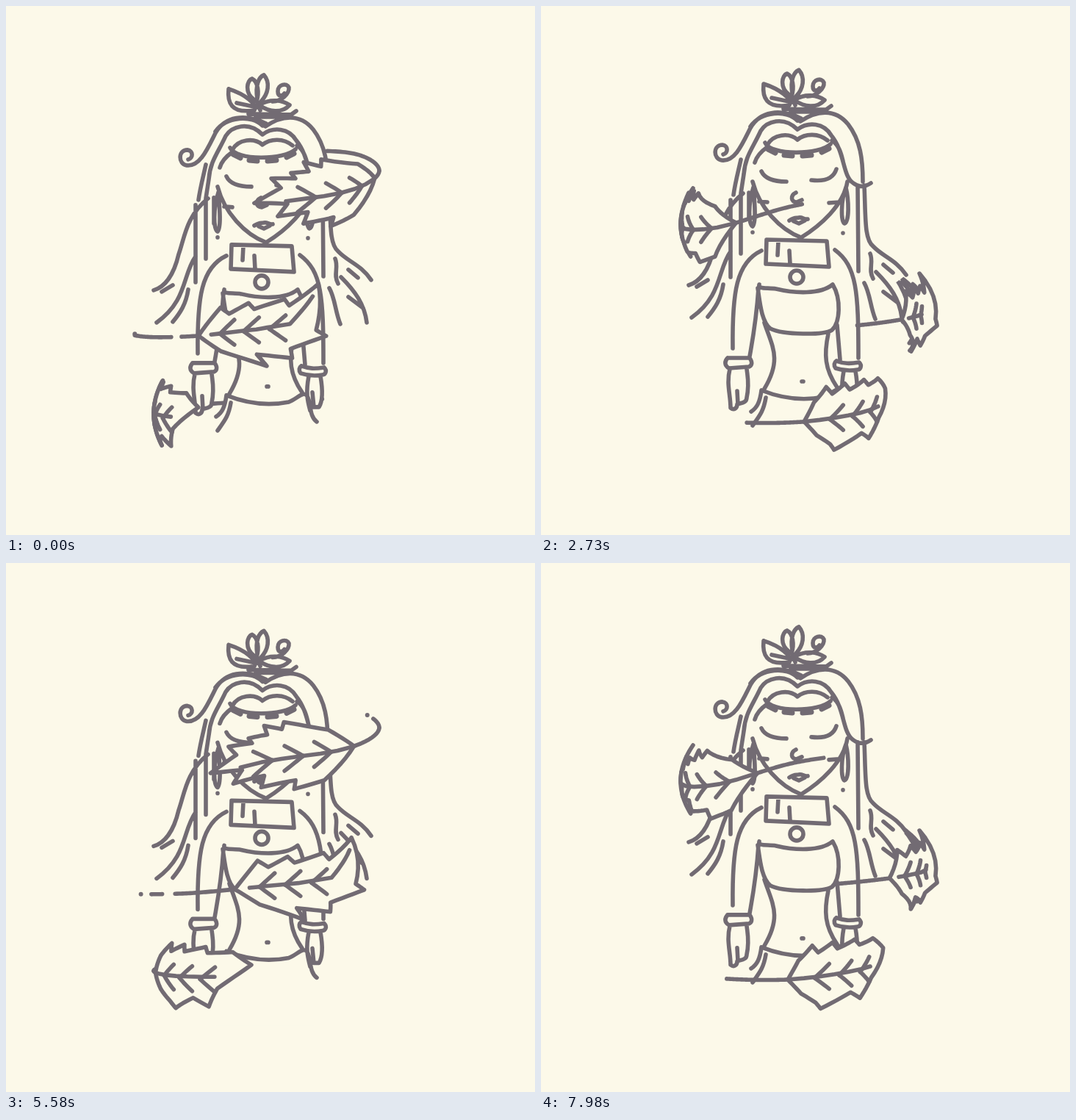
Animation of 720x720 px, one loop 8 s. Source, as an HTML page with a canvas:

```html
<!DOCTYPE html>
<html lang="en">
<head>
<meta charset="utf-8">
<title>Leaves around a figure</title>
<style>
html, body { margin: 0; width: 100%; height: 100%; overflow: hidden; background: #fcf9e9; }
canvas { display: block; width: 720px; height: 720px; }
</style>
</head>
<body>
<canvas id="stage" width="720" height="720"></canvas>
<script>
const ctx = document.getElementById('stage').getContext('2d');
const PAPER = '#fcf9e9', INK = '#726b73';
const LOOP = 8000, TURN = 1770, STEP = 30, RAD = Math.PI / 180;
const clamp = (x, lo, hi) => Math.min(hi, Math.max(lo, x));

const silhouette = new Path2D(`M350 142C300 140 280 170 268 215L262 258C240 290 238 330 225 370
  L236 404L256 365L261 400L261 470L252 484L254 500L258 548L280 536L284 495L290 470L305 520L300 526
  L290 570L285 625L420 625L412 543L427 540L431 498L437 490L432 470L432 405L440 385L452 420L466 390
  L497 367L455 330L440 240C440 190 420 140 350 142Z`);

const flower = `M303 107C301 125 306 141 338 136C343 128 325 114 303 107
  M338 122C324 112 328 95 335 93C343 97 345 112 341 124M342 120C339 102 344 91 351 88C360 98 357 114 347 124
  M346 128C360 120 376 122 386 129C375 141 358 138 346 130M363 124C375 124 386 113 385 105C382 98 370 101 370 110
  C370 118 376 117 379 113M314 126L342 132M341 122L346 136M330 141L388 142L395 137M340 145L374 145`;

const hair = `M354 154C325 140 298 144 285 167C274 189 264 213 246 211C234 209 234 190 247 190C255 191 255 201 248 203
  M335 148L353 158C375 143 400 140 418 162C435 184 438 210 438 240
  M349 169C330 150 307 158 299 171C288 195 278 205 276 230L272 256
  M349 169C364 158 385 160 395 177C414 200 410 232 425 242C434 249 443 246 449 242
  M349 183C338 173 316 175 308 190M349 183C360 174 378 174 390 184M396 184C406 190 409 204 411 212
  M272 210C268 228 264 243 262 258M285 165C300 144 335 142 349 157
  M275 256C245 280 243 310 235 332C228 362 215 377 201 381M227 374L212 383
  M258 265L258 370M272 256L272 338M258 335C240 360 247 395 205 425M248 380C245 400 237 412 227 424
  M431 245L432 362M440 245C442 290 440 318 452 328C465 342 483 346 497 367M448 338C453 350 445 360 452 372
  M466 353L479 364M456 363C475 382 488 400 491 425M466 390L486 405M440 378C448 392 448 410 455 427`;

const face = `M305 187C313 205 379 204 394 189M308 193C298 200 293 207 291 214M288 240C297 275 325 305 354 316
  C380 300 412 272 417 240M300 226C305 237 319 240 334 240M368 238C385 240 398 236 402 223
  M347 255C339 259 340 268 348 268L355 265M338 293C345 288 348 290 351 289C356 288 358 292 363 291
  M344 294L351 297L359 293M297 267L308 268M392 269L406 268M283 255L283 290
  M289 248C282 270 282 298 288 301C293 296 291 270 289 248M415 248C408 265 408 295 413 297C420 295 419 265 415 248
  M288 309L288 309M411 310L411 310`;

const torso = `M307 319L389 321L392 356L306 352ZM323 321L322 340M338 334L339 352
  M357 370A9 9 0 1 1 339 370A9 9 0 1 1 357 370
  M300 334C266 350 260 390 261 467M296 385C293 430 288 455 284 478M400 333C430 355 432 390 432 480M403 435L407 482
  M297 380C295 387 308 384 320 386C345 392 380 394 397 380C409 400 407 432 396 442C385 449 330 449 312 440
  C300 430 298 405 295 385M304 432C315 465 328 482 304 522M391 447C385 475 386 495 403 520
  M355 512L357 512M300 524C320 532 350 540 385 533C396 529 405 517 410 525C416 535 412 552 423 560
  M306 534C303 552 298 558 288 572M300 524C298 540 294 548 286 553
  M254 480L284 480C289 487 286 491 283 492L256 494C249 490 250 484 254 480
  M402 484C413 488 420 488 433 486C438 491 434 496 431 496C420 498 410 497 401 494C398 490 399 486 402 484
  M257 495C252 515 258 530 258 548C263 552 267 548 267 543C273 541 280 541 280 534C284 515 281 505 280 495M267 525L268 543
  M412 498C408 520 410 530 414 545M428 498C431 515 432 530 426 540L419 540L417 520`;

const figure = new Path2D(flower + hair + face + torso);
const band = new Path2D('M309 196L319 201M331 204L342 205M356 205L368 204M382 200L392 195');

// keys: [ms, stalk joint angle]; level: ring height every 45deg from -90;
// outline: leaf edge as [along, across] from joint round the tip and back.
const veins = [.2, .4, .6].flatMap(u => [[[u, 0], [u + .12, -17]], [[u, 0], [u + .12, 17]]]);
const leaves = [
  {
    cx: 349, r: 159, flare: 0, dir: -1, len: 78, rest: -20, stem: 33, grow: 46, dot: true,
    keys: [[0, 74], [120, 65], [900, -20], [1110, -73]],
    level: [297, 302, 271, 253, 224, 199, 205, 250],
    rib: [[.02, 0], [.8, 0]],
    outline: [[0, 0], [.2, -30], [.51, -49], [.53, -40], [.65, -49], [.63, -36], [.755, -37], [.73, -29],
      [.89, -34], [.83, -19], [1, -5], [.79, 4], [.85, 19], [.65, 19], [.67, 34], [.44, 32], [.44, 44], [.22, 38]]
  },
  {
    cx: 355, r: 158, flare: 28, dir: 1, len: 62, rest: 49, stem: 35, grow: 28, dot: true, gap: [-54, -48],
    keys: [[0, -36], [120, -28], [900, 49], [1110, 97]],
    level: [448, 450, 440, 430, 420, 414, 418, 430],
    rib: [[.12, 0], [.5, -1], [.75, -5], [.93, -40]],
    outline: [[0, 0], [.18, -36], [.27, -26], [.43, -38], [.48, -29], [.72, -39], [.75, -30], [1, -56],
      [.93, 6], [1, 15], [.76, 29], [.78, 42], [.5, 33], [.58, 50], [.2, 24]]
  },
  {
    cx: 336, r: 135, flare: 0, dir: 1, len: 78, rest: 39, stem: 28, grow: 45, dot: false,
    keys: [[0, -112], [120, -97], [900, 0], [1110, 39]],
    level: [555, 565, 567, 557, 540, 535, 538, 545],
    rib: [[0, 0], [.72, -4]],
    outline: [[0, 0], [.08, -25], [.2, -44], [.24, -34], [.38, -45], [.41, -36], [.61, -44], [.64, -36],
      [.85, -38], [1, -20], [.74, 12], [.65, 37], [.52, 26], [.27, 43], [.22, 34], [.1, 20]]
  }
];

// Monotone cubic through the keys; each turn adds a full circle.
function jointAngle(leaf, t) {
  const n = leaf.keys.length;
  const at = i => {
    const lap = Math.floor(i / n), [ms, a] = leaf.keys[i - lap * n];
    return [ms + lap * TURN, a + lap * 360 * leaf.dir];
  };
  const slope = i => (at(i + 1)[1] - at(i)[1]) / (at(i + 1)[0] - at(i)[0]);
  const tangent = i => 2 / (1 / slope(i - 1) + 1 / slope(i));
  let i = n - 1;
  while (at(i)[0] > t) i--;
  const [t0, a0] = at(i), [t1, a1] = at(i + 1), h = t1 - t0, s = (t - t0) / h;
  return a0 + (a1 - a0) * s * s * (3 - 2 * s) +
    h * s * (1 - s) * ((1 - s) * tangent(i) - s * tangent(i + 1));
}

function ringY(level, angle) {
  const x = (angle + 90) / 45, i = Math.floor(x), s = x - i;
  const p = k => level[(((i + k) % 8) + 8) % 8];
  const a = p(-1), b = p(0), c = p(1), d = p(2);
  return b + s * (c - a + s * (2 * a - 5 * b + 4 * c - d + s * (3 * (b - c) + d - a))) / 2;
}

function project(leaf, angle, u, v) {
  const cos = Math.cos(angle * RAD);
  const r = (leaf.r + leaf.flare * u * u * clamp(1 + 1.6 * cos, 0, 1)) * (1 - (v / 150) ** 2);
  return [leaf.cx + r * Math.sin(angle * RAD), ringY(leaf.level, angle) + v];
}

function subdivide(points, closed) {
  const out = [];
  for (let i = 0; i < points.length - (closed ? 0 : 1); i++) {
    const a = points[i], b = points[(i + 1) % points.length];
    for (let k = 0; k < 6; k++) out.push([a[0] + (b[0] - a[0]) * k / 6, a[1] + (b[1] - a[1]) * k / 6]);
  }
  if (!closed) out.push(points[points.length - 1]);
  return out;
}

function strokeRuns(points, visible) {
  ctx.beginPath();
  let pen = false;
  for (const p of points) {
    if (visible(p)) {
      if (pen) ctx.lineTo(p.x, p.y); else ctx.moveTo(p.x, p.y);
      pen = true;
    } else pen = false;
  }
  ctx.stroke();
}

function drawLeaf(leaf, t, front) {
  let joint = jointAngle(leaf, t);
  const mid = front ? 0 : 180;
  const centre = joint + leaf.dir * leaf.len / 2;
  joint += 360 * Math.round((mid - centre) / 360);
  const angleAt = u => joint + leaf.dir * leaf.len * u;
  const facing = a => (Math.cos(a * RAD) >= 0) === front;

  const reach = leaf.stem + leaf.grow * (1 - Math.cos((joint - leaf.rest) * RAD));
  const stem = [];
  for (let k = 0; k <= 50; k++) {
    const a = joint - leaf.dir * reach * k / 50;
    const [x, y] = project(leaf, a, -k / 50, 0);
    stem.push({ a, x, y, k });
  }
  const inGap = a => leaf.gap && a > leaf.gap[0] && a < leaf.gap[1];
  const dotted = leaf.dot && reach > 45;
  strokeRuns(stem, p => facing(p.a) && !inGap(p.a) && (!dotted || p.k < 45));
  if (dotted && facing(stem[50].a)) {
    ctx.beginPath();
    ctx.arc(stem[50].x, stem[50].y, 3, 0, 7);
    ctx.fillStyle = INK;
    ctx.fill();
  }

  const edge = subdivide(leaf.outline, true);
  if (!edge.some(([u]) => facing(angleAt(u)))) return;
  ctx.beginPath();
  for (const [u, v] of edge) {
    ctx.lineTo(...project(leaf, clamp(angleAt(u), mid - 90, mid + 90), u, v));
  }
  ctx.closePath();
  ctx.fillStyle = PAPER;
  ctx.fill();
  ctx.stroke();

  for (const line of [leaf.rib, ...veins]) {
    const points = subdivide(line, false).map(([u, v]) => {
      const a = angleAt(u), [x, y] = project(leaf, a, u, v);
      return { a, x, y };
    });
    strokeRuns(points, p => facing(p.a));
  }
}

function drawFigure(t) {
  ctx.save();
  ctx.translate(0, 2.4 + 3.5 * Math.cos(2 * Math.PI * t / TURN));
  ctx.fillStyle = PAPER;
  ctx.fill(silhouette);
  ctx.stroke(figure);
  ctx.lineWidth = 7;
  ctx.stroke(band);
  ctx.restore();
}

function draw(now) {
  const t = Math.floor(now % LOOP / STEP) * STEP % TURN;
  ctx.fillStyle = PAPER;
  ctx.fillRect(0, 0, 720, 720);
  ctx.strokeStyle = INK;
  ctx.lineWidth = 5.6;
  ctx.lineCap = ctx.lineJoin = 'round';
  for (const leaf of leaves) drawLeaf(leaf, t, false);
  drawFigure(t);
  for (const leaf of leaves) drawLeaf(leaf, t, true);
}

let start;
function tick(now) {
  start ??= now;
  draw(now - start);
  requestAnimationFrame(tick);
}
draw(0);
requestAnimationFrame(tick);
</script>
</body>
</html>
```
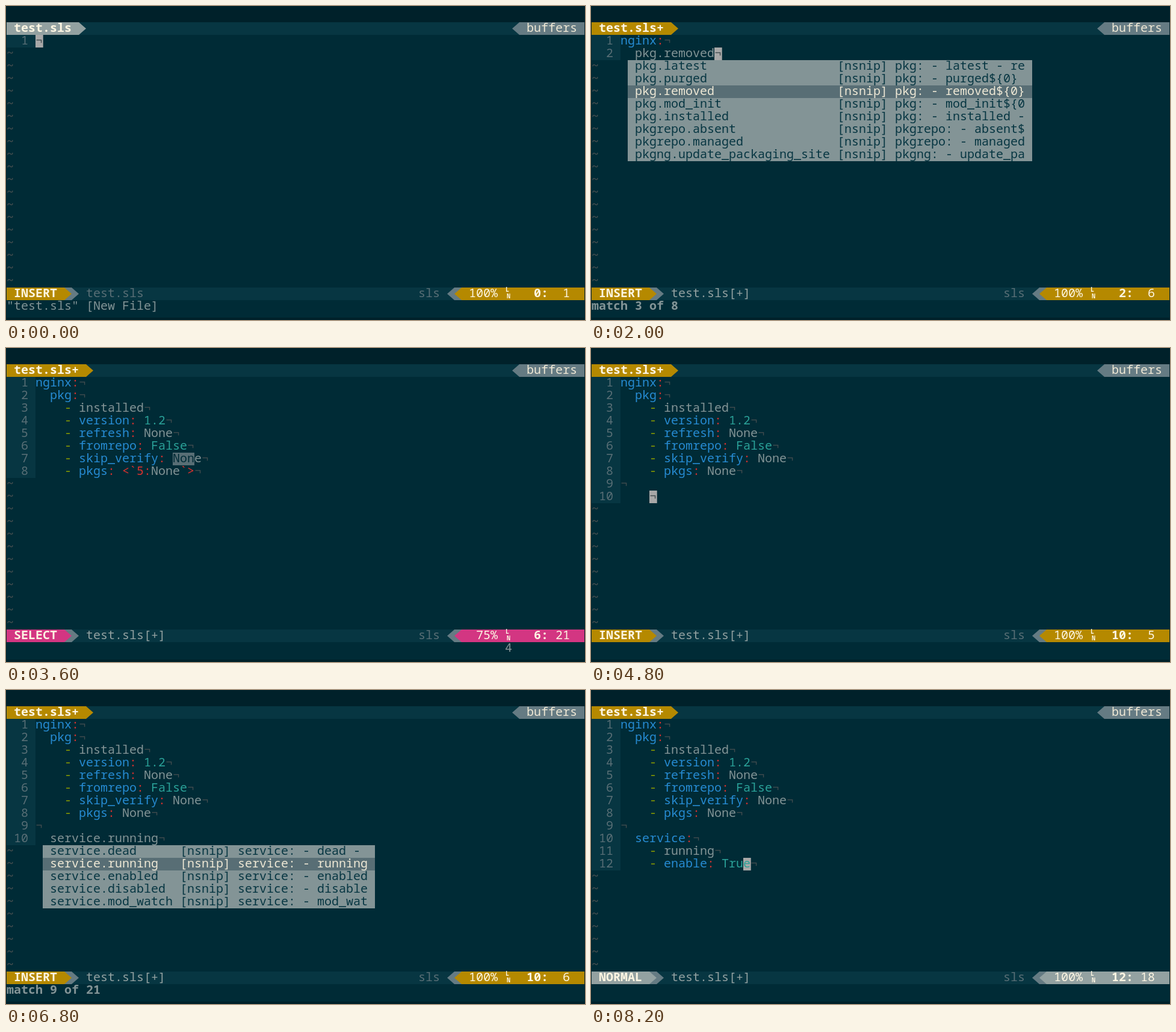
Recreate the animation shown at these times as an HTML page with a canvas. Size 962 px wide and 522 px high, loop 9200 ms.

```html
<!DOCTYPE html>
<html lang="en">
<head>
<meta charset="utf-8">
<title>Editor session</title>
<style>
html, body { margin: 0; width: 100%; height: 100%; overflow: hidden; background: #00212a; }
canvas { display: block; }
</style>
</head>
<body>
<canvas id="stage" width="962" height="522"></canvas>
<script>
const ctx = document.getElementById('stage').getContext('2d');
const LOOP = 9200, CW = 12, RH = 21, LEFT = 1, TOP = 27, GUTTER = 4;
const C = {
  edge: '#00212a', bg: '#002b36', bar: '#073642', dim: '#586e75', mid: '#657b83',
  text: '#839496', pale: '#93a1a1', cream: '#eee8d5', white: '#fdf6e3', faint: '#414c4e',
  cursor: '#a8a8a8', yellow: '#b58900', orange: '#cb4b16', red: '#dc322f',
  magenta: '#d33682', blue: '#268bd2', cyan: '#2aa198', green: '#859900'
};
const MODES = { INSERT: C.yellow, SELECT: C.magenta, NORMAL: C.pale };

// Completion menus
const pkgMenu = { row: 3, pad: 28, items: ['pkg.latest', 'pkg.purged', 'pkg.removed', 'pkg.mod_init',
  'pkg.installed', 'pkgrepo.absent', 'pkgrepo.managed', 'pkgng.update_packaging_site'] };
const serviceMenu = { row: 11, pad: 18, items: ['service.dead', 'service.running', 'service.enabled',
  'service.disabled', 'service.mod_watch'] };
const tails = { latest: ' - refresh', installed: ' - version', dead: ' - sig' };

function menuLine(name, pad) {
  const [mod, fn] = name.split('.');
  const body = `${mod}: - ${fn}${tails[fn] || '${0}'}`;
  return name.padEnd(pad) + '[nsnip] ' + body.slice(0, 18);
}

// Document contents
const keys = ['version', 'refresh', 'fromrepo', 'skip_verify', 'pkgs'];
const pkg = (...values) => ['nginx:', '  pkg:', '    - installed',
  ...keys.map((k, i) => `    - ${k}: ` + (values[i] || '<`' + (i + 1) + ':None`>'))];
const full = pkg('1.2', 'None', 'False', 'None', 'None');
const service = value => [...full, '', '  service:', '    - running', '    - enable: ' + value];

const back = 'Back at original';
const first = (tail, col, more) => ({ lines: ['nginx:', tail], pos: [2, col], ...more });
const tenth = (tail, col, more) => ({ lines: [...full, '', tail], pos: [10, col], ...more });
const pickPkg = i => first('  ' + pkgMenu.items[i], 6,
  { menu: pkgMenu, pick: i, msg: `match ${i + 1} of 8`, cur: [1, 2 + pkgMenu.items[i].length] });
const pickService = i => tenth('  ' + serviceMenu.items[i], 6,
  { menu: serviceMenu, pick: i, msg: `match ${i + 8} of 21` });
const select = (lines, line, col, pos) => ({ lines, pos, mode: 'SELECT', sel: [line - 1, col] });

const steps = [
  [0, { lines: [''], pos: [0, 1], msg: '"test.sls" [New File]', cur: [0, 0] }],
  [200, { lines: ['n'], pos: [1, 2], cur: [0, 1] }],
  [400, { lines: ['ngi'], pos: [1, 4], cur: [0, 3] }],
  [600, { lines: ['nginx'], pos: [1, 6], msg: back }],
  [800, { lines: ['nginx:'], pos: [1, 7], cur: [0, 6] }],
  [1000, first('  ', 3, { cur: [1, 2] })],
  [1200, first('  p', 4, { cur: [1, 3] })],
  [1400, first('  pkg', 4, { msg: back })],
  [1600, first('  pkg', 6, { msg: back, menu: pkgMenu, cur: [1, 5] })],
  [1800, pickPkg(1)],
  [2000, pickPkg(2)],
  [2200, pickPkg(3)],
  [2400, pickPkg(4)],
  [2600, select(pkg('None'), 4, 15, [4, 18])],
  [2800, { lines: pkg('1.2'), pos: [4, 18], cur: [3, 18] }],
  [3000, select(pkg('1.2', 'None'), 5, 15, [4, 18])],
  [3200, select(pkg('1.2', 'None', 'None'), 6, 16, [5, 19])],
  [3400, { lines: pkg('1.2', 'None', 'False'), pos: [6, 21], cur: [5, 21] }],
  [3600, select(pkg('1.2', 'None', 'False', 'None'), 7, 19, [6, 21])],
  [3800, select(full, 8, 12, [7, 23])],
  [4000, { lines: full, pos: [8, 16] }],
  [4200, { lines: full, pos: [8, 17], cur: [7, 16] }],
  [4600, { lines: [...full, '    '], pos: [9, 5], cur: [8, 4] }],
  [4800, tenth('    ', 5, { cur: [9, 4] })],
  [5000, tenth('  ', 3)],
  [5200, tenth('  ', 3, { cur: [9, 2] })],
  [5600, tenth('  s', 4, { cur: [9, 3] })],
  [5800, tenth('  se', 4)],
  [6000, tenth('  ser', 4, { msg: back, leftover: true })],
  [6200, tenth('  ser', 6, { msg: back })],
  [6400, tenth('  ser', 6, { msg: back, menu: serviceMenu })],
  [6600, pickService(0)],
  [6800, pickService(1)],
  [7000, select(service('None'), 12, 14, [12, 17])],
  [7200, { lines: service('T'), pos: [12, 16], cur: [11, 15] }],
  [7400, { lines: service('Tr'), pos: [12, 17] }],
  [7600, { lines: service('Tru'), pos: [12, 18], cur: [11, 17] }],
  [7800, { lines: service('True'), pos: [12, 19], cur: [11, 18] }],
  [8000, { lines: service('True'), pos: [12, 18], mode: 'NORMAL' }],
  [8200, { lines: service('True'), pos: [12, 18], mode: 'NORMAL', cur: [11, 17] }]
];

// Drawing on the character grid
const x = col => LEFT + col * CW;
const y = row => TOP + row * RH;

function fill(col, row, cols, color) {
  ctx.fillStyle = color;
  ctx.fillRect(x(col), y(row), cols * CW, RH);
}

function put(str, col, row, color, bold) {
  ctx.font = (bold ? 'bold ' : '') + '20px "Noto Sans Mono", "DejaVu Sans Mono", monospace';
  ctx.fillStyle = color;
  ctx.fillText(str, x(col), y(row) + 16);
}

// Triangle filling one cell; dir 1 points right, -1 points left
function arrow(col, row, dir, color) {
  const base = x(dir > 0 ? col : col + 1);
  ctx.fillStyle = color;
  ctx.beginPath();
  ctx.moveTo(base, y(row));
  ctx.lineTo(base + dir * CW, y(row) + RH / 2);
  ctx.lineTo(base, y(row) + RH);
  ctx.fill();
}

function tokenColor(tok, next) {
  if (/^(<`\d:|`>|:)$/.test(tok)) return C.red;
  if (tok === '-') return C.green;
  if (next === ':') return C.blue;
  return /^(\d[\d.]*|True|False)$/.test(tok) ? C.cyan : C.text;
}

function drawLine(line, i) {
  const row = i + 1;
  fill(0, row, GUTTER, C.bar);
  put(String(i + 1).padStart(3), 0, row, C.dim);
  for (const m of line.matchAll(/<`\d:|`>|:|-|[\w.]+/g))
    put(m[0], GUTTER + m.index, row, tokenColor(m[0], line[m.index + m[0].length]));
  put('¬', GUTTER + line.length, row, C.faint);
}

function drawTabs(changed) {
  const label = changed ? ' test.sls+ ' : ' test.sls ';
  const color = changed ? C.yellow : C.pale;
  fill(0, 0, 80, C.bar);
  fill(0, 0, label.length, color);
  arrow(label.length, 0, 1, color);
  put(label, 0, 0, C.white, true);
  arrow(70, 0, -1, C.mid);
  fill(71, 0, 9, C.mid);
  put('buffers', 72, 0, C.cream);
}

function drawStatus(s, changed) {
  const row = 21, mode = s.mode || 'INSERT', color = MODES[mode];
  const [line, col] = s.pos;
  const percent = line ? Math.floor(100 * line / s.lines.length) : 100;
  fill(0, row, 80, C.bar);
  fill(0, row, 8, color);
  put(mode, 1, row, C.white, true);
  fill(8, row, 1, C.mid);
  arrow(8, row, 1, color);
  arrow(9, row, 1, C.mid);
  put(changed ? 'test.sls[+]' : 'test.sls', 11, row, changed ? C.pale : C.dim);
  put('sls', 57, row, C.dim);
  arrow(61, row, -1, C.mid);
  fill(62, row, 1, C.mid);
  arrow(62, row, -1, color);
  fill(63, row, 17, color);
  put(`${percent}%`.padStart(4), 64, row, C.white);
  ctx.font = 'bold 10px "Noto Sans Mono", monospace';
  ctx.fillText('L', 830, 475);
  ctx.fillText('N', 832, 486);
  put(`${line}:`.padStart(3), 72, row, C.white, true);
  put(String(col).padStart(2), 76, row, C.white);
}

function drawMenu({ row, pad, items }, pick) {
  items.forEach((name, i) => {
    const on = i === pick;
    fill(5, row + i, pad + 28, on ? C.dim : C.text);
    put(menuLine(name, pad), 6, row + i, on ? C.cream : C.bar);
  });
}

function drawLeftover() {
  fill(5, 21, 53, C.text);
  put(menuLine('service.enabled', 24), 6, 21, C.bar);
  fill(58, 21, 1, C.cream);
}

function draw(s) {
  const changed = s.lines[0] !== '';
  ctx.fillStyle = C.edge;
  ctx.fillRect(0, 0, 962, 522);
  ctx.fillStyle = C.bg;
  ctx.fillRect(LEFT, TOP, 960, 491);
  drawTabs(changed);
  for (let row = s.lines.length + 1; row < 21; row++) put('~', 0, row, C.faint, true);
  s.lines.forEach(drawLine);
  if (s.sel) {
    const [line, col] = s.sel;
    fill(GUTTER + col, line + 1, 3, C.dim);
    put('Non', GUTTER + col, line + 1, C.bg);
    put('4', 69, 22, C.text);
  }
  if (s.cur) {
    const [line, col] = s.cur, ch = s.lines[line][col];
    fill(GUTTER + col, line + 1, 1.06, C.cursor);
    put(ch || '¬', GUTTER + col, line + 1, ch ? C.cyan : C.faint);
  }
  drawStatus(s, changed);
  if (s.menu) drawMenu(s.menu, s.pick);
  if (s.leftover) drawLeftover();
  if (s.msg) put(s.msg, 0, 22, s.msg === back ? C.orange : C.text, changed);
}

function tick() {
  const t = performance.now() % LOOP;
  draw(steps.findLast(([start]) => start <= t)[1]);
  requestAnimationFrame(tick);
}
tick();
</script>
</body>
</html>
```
-- -- --
The answer must be every line of the records that contains the word "tick".

function tick(now) {
  requestAnimationFrame(tick);
requestAnimationFrame(tick);
function tick() {
  requestAnimationFrame(tick);
tick();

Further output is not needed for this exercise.